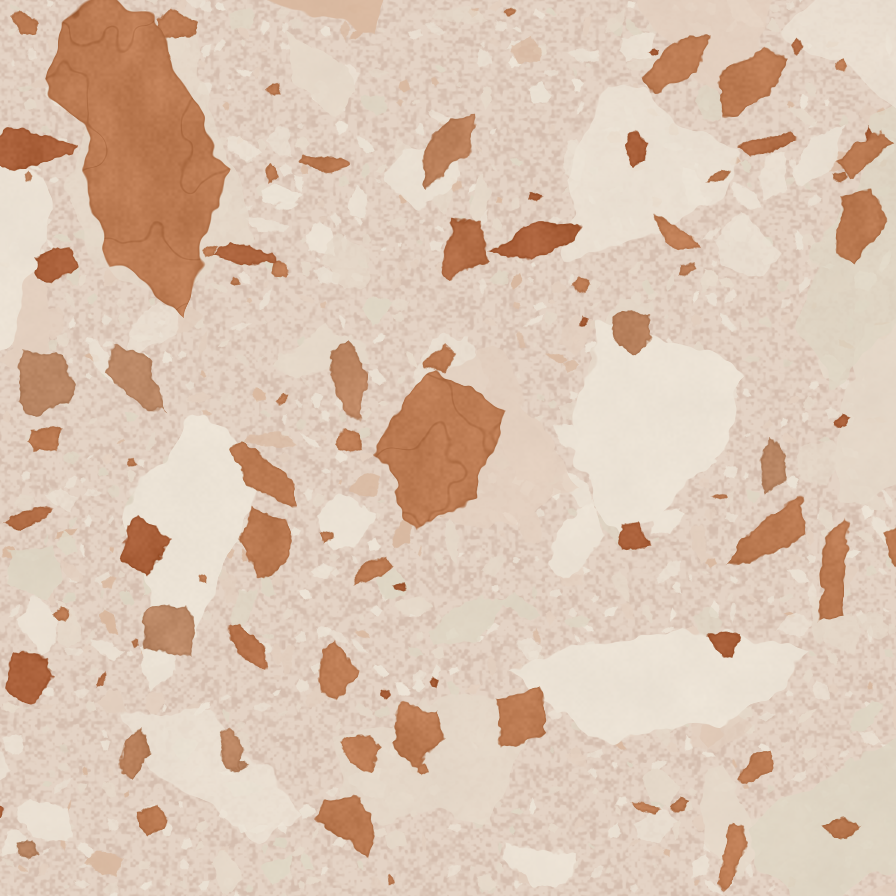
Write a Shadertoy shader that draws this texture.

```glsl
const float TAU = 6.28319;

// Palette
const vec3 MATRIX = vec3(0.895, 0.828, 0.772);
const vec3 MATRIX_GRAIN = vec3(0.835, 0.745, 0.685);
const vec3 WHITE = vec3(0.925, 0.890, 0.838);
const vec3 CREAM = vec3(0.900, 0.850, 0.790);
const vec3 BEIGE = vec3(0.890, 0.812, 0.748);
const vec3 SAGE = vec3(0.872, 0.838, 0.768);
const vec3 PEACH = vec3(0.850, 0.720, 0.620);
const vec3 RUST = vec3(0.740, 0.485, 0.325);
const vec3 RUST_PALE = vec3(0.735, 0.535, 0.400);
const vec3 RUST_DARK = vec3(0.665, 0.375, 0.225);

// Shape and surface
const int CHIP_SIDES = 5;
const float EDGE_WOBBLE = 0.16;
const float GRAIN_SCALE = 300.0;
const float RIM_WIDTH = 0.004;
const int BIG_RUST_COUNT = 2;

float hash(vec2 p) {
    return fract(sin(dot(p, vec2(127.1, 311.7))) * 43758.5453);
}

float noise(vec2 p) {
    vec2 i = floor(p), f = fract(p);
    f = f * f * (3.0 - 2.0 * f);
    return mix(mix(hash(i), hash(i + vec2(1, 0)), f.x),
               mix(hash(i + vec2(0, 1)), hash(i + vec2(1, 1)), f.x), f.y);
}

float fbm(vec2 p) {
    return 0.55 * noise(p) + 0.3 * noise(p * 2.1 + 7.3) + 0.15 * noise(p * 4.3 + 3.1);
}

float coverage(float d) {
    float pixel = 0.9 / iResolution.y;
    return 1.0 - smoothstep(-pixel, pixel, d);
}

// Signed distance to a stretched, irregular stone fragment
float chip(vec2 p, float radius, float stretch, float tilt, float seed) {
    float c = cos(tilt), s = sin(tilt);
    p = vec2(c * p.x + s * p.y, c * p.y - s * p.x);
    vec2 w = p / radius * 2.6 + seed;
    p += radius * EDGE_WOBBLE * (vec2(fbm(w), fbm(w + 31.7)) - 0.5) * 2.0;
    vec2 squash = vec2(1.0 / stretch, stretch);
    vec2 q = p * squash / radius;
    float d = (length(q) - 1.12) / stretch;
    for (int i = 0; i < CHIP_SIDES; i++) {
        float k = float(i);
        float a = TAU * (k + 0.7 * hash(vec2(seed, k + 2.0))) / float(CHIP_SIDES);
        vec2 n = vec2(cos(a), sin(a));
        float reach = mix(0.55, 1.0, hash(vec2(seed, k + 19.0)));
        d = max(d, (dot(q, n) - reach) / length(n * squash));
    }
    return d * radius;
}

// Pale stones: faint clouds inside
vec3 paleStone(vec2 uv, float pick) {
    vec3 c = pick < 0.36 ? WHITE : pick < 0.60 ? CREAM : pick < 0.78 ? BEIGE
           : pick < 0.91 ? SAGE : PEACH;
    return c + 0.03 * (fbm(uv * 22.0 + pick * 50.0) - 0.5)
             + 0.012 * (noise(uv * GRAIN_SCALE) - 0.5);
}

// Rust stones: clouds, fine grain, darker rim
vec3 rustStone(vec2 uv, float pick, float d) {
    vec3 c = mix(RUST, RUST_PALE, smoothstep(0.68, 0.78, pick));
    c = mix(RUST_DARK, c, smoothstep(0.16, 0.34, pick));
    c += 0.09 * (fbm(uv * vec2(34.0, 20.0) + pick * 40.0) - 0.5);
    c += 0.04 * (noise(uv * GRAIN_SCALE) - 0.5);
    return c - 0.06 * smoothstep(-RIM_WIDTH, 0.0, d);
}

// One size class of chips, scattered on a jittered grid; sizes in cell units
vec3 scatter(vec3 col, vec2 uv, float cells, float density, vec2 sizes,
             float layer, bool rust) {
    vec2 home = floor(uv * cells);
    for (int y = -1; y <= 1; y++)
    for (int x = -1; x <= 1; x++) {
        vec2 cell = home + vec2(x, y);
        vec2 key = cell + layer * 17.3;
        if (hash(key) > density) continue;
        vec2 jitter = vec2(hash(key + 3.7), hash(key + 8.1)) - 0.5;
        vec2 p = uv - (cell + 0.5 + 0.6 * jitter) / cells;
        float radius = mix(sizes.x, sizes.y, hash(key + 12.9)) / cells;
        float stretch = mix(1.0, 1.75, pow(hash(key + 21.3), 1.5));
        if (length(p) > 1.5 * radius * stretch) continue;
        float d = chip(p, radius, stretch, TAU * hash(key + 5.5), 90.0 * hash(key + 27.1));
        float pick = hash(key + 33.3);
        vec3 stone = rust ? rustStone(uv, pick, d) : paleStone(uv, pick);
        float opacity = rust ? 1.0 : mix(0.65, 1.0, hash(key + 41.9));
        col = mix(col, stone, coverage(d) * opacity);
    }
    return col;
}

void mainImage(out vec4 fragColor, in vec2 fragCoord) {
    vec2 uv = fragCoord / iResolution.y;

    // Speckled cement
    float grain = 0.6 * noise(uv * GRAIN_SCALE) + 0.4 * noise(uv * GRAIN_SCALE * 0.55 + 9.0);
    vec3 col = mix(MATRIX, MATRIX_GRAIN, smoothstep(0.35, 0.85, grain));

    // Pale aggregate, fine to coarse
    col = scatter(col, uv, 46.0, 0.45, vec2(0.12, 0.40), 1.0, false);
    col = scatter(col, uv, 21.0, 0.42, vec2(0.14, 0.42), 2.0, false);
    col = scatter(col, uv, 9.0, 0.45, vec2(0.18, 0.46), 3.0, false);
    col = scatter(col, uv, 3.3, 0.82, vec2(0.28, 0.48), 4.0, false);

    // Rust specks and chips
    col = scatter(col, uv, 24.0, 0.06, vec2(0.12, 0.24), 5.0, true);
    col = scatter(col, uv, 9.0, 0.60, vec2(0.13, 0.36), 6.0, true);

    // Large veined rust stones, shrinking along a diagonal
    for (int i = 0; i < BIG_RUST_COUNT; i++) {
        float k = float(i);
        vec2 p = uv - vec2(0.155 + 0.335 * k, 0.81 - 0.31 * k);
        float d = chip(p, 0.127 - 0.043 * k, 1.38, 1.85 - 0.85 * k, 4.0 + 9.0 * k);
        vec3 stone = rustStone(uv, 0.5, d);
        float vein = abs(fbm(uv * 13.0 + 5.0 * k) - 0.5);
        stone -= 0.06 * (1.0 - smoothstep(0.0, 0.02, vein));
        col = mix(col, stone, coverage(d));
    }

    fragColor = vec4(clamp(col, 0.0, 1.0), 1.0);
}
```
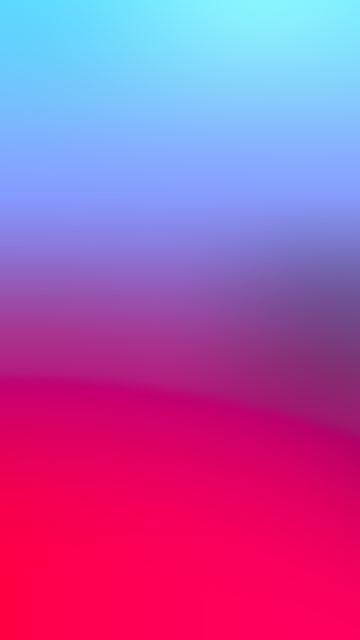
Write a Shadertoy shader that draws this background.

```glsl
// Evenly spaced sky colours, from cyan through periwinkle to plum
vec3 skyRamp(float t) {
    vec3 stops[9] = vec3[9](
        vec3(0.46, 0.91, 1.00), vec3(0.48, 0.865, 0.99), vec3(0.51, 0.79, 0.99),
        vec3(0.53, 0.69, 1.00), vec3(0.53, 0.61, 0.99), vec3(0.54, 0.49, 0.87),
        vec3(0.58, 0.35, 0.71), vec3(0.65, 0.215, 0.57), vec3(0.71, 0.10, 0.49));
    float position = clamp(t / 0.62, 0.0, 1.0) * 8.0;
    int index = min(int(position), 7);
    return mix(stops[index], stops[index + 1], position - float(index));
}

vec3 skyColor(float x, float depth) {
    // Bands tilt down to the right as they near the hill
    float tilt = smoothstep(0.25, 0.6, depth) * (0.03 - 0.08 * x * x);
    vec3 color = skyRamp(depth + tilt);

    // Pale glow at the top, deeper cyan in the left corner
    vec2 glowOffset = vec2(x - 0.72, depth) / vec2(0.34, 0.13);
    vec2 cornerOffset = vec2(x, depth) / vec2(0.4, 0.2);
    color += vec3(0.08, 0.05, 0.0) * exp(-dot(glowOffset, glowOffset));
    color -= vec3(0.10, 0.06, 0.0) * exp(-dot(cornerOffset, cornerOffset));

    // Dusky shade along the right side
    float shade = smoothstep(0.4, 1.0, x) * smoothstep(0.28, 0.48, depth);
    shade *= 1.0 - 0.5 * smoothstep(0.55, 0.68, depth);
    return color * (1.0 - vec3(0.23, 0.20, 0.25) * shade);
}

vec3 hillColor(float x, float below) {
    float fade = 1.0 - clamp(below / 0.32, 0.0, 1.0);
    float warmth = 1.0 - fade * fade;
    vec3 color = mix(vec3(0.75, 0.0, 0.46), vec3(1.0, 0.0, 0.37), warmth);
    color.r -= 0.07 * pow(x, 4.0) * fade;
    color.b -= 0.10 * (1.0 - x) * (1.0 - x) * warmth;
    color.b -= 0.05 * x * x * fade;
    return color;
}

void mainImage(out vec4 fragColor, in vec2 fragCoord) {
    vec2 uv = fragCoord / iResolution.xy;
    float depth = 1.0 - uv.y;

    // Soft curved crest between sky and hill
    float below = depth - (0.592 + 0.092 * uv.x * uv.x);
    float hillMask = smoothstep(-0.016, 0.012, below);

    vec3 color = mix(skyColor(uv.x, depth), hillColor(uv.x, below), hillMask);
    fragColor = vec4(clamp(color, 0.0, 1.0), 1.0);
}
```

------------------------------------------------

WORK REQUEST >>
Go through the records above and, whenever a line includes the word "hash", copy it.

FINAL ANSWER >>
float hash(vec2 p) {
    return mix(mix(hash(i), hash(i + vec2(1, 0)), f.x),
               mix(hash(i + vec2(0, 1)), hash(i + vec2(1, 1)), f.x), f.y);
        float a = TAU * (k + 0.7 * hash(vec2(seed, k + 2.0))) / float(CHIP_SIDES);
        float reach = mix(0.55, 1.0, hash(vec2(seed, k + 19.0)));
        if (hash(key) > density) continue;
        vec2 jitter = vec2(hash(key + 3.7), hash(key + 8.1)) - 0.5;
        float radius = mix(sizes.x, sizes.y, hash(key + 12.9)) / cells;
        float stretch = mix(1.0, 1.75, pow(hash(key + 21.3), 1.5));
        float d = chip(p, radius, stretch, TAU * hash(key + 5.5), 90.0 * hash(key + 27.1));
        float pick = hash(key + 33.3);
        float opacity = rust ? 1.0 : mix(0.65, 1.0, hash(key + 41.9));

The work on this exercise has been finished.